In early 2020, before COVID-19 vaccines and effective treatments were widely available, universal mask wearing was a key strategy to prevent the transmission of COVID-19. But hospitals and other environments with mask mandates have faced a challenge. Reminding patients, visitors and staff to wear masks had to be done manually, which was time consuming and labor intensive. Researchers from Brigham and Women’s Hospital (BWH), a founding member of the Mass General Brigham Health Care System, and the Massachusetts Institute of Technology (MIT) set out to test a tool to automate medication adherence monitoring and reminders. mask using a computer vision algorithm. The team conducted a pilot study among hospital staff who volunteered to participate and found that the technology worked effectively, with most participants reporting a positive experience interacting with the system at the hospital entrance. The results of the study are published in BMJ open.
“Changing a behavior, such as wearing a mask, requires a lot of effort, even among healthcare professionals,” said lead author Peter Chai, MD, MMS, of the Department of Emergency Medicine. “Our study suggests that a computer visualization system like this could be useful the next time there is a respiratory viral pandemic, for which masking is an important strategy in a hospital environment to control the spread of infection.”
“We recognize the challenges of ensuring appropriate mask use and the potential barriers associated with staff reporting misuse of the mask by colleagues and describe here an alternative based on computer vision and computer-based assessment. our colleagues of the initial acceptance of the platform,” the manager said the author. C. Giovanni Traverso, MB, BChir, PhD, from the Department of Medicine at BWH and the Department of Mechanical Engineering at MIT.
For the study, the team used a computer vision program developed using low-resolution CCTV still images to detect mask use. Between April 26, 2020 and April 30, 2020, researchers invited employees who entered one of the hospital’s main entrances to participate in an observational study testing the computer vision model. The team recruited 111 participants who interacted with the system and were asked about their experience.
The computer visualization system accurately detected the presence of mesh adhesion 100% of the time. Most participants – 87% – reported a positive experience interacting with the system at the hospital.
The pilot project was limited to staff at a single hospital and may not be generalizable to other settings. In addition, behaviors and attitudes toward masking have changed throughout the pandemic and may vary across the United States. Future research is needed to identify barriers to implementing computer visualization systems in healthcare facilities compared to other public institutions.

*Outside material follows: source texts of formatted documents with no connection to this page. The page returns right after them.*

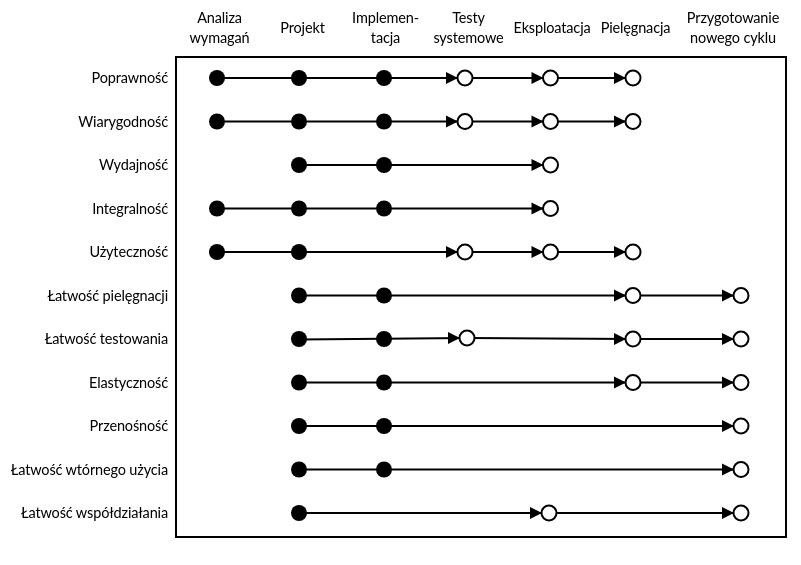
<!DOCTYPE html>
<html lang="pl">
<head>
<meta charset="utf-8">
<title>Cechy jakości w fazach cyklu życia</title>
<style>
:root { --ink: #000; --paper: #fff; }
* { box-sizing: border-box; margin: 0; padding: 0; }
html, body { width: 801px; height: 565px; overflow: hidden; background: var(--paper); }
.chart {
  position: relative; width: 801px; height: 565px; overflow: hidden;
  color: var(--ink); background: var(--paper);
  font: 14.5px/20px Lato, "Open Sans", sans-serif; letter-spacing: -0.15px;
}
.phases {
  position: absolute; left: 178px; top: 8px; height: 40px;
  display: grid; grid-template-columns: 83px 83px 83px 83px 84px 83px 112px;
  align-items: center; justify-items: center;
  text-align: center; white-space: nowrap; list-style: none;
}
.qualities {
  position: absolute; left: 0; top: 56.5px; width: 168px;
  display: grid; grid-template-rows: repeat(11, 43.5px);
  align-items: center; justify-items: end;
  white-space: nowrap; list-style: none;
}
.flows { position: absolute; inset: 0; display: block; }
.frame, .links { fill: none; stroke: var(--ink); stroke-width: 2; }
.dots { fill: var(--ink); }
.ring { fill: var(--paper); stroke: var(--ink); stroke-width: 2; }
.head { fill: var(--ink); }
</style>
</head>
<body>
<main class="chart">
  <ul class="phases">
    <li>Analiza<br>wymagań</li>
    <li>Projekt</li>
    <li>Implemen-<br>tacja</li>
    <li>Testy<br>systemowe</li>
    <li>Eksploatacja</li>
    <li>Pielęgnacja</li>
    <li>Przygotowanie<br>nowego cyklu</li>
  </ul>
  <ul class="qualities">
    <li>Poprawność</li>
    <li>Wiarygodność</li>
    <li>Wydajność</li>
    <li>Integralność</li>
    <li>Użyteczność</li>
    <li>Łatwość pielęgnacji</li>
    <li>Łatwość testowania</li>
    <li>Elastyczność</li>
    <li>Przenośność</li>
    <li>Łatwość wtórnego użycia</li>
    <li>Łatwość współdziałania</li>
  </ul>
  <svg class="flows" width="801" height="565" viewBox="0 0 801 565" aria-hidden="true">
    <defs>
      <circle id="dot" r="8"/>
      <g id="target">
        <polygon class="head" points="-19,-6 -7,0 -19,6"/>
        <circle class="ring" r="7.5"/>
      </g>
    </defs>
    <rect class="frame" x="176" y="57" width="610" height="480"/>
    <g class="links">
      <path d="M217 78H633"/>
      <path d="M217 121.5H633"/>
      <path d="M299 165H550"/>
      <path d="M217 208.5H550"/>
      <path d="M217 252H633"/>
      <path d="M299 295.5H741"/>
      <path d="M299 339.5L467 338L633 339H741"/>
      <path d="M299 382.5H741"/>
      <path d="M299 426H741"/>
      <path d="M299 469.5H741"/>
      <path d="M299 513H741"/>
    </g>
    <g class="dots">
      <use href="#dot" x="217" y="78"/><use href="#dot" x="299" y="78"/><use href="#dot" x="384" y="78"/>
      <use href="#dot" x="217" y="121.5"/><use href="#dot" x="299" y="121.5"/><use href="#dot" x="384" y="121.5"/>
      <use href="#dot" x="299" y="165"/><use href="#dot" x="384" y="165"/>
      <use href="#dot" x="217" y="208.5"/><use href="#dot" x="299" y="208.5"/><use href="#dot" x="384" y="208.5"/>
      <use href="#dot" x="217" y="252"/><use href="#dot" x="299" y="252"/>
      <use href="#dot" x="299" y="295.5"/><use href="#dot" x="384" y="295.5"/>
      <use href="#dot" x="299" y="339"/><use href="#dot" x="384" y="339"/>
      <use href="#dot" x="299" y="382.5"/><use href="#dot" x="384" y="382.5"/>
      <use href="#dot" x="299" y="426"/><use href="#dot" x="384" y="426"/>
      <use href="#dot" x="299" y="469.5"/><use href="#dot" x="384" y="469.5"/>
      <use href="#dot" x="299" y="513"/>
    </g>
    <g class="targets">
      <use href="#target" x="465" y="78"/><use href="#target" x="550.5" y="78"/><use href="#target" x="633" y="78"/>
      <use href="#target" x="465" y="121.5"/><use href="#target" x="550.5" y="121.5"/><use href="#target" x="633" y="121.5"/>
      <use href="#target" x="550.5" y="165"/>
      <use href="#target" x="550.5" y="208.5"/>
      <use href="#target" x="465" y="252"/><use href="#target" x="550.5" y="252"/><use href="#target" x="633" y="252"/>
      <use href="#target" x="633" y="295.5"/><use href="#target" x="741" y="295.5"/>
      <use href="#target" x="467" y="338"/><use href="#target" x="633" y="339"/><use href="#target" x="741" y="339"/>
      <use href="#target" x="633" y="382.5"/><use href="#target" x="741" y="382.5"/>
      <use href="#target" x="741" y="426"/>
      <use href="#target" x="741" y="469.5"/>
      <use href="#target" x="549" y="513"/><use href="#target" x="741" y="513"/>
    </g>
  </svg>
</main>
</body>
</html>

“Our data suggest that people in hospital settings are receptive to using computer visualization systems to help detect and provide reminders about effective mask wearing, particularly during a pandemic as a way to protect themselves while serving on the front lines. of a medical emergency,” Chai said. “Continued development of detection systems may provide us with a useful tool in the context of the COVID-19 pandemic or to prevent the spread of future airborne pathogens.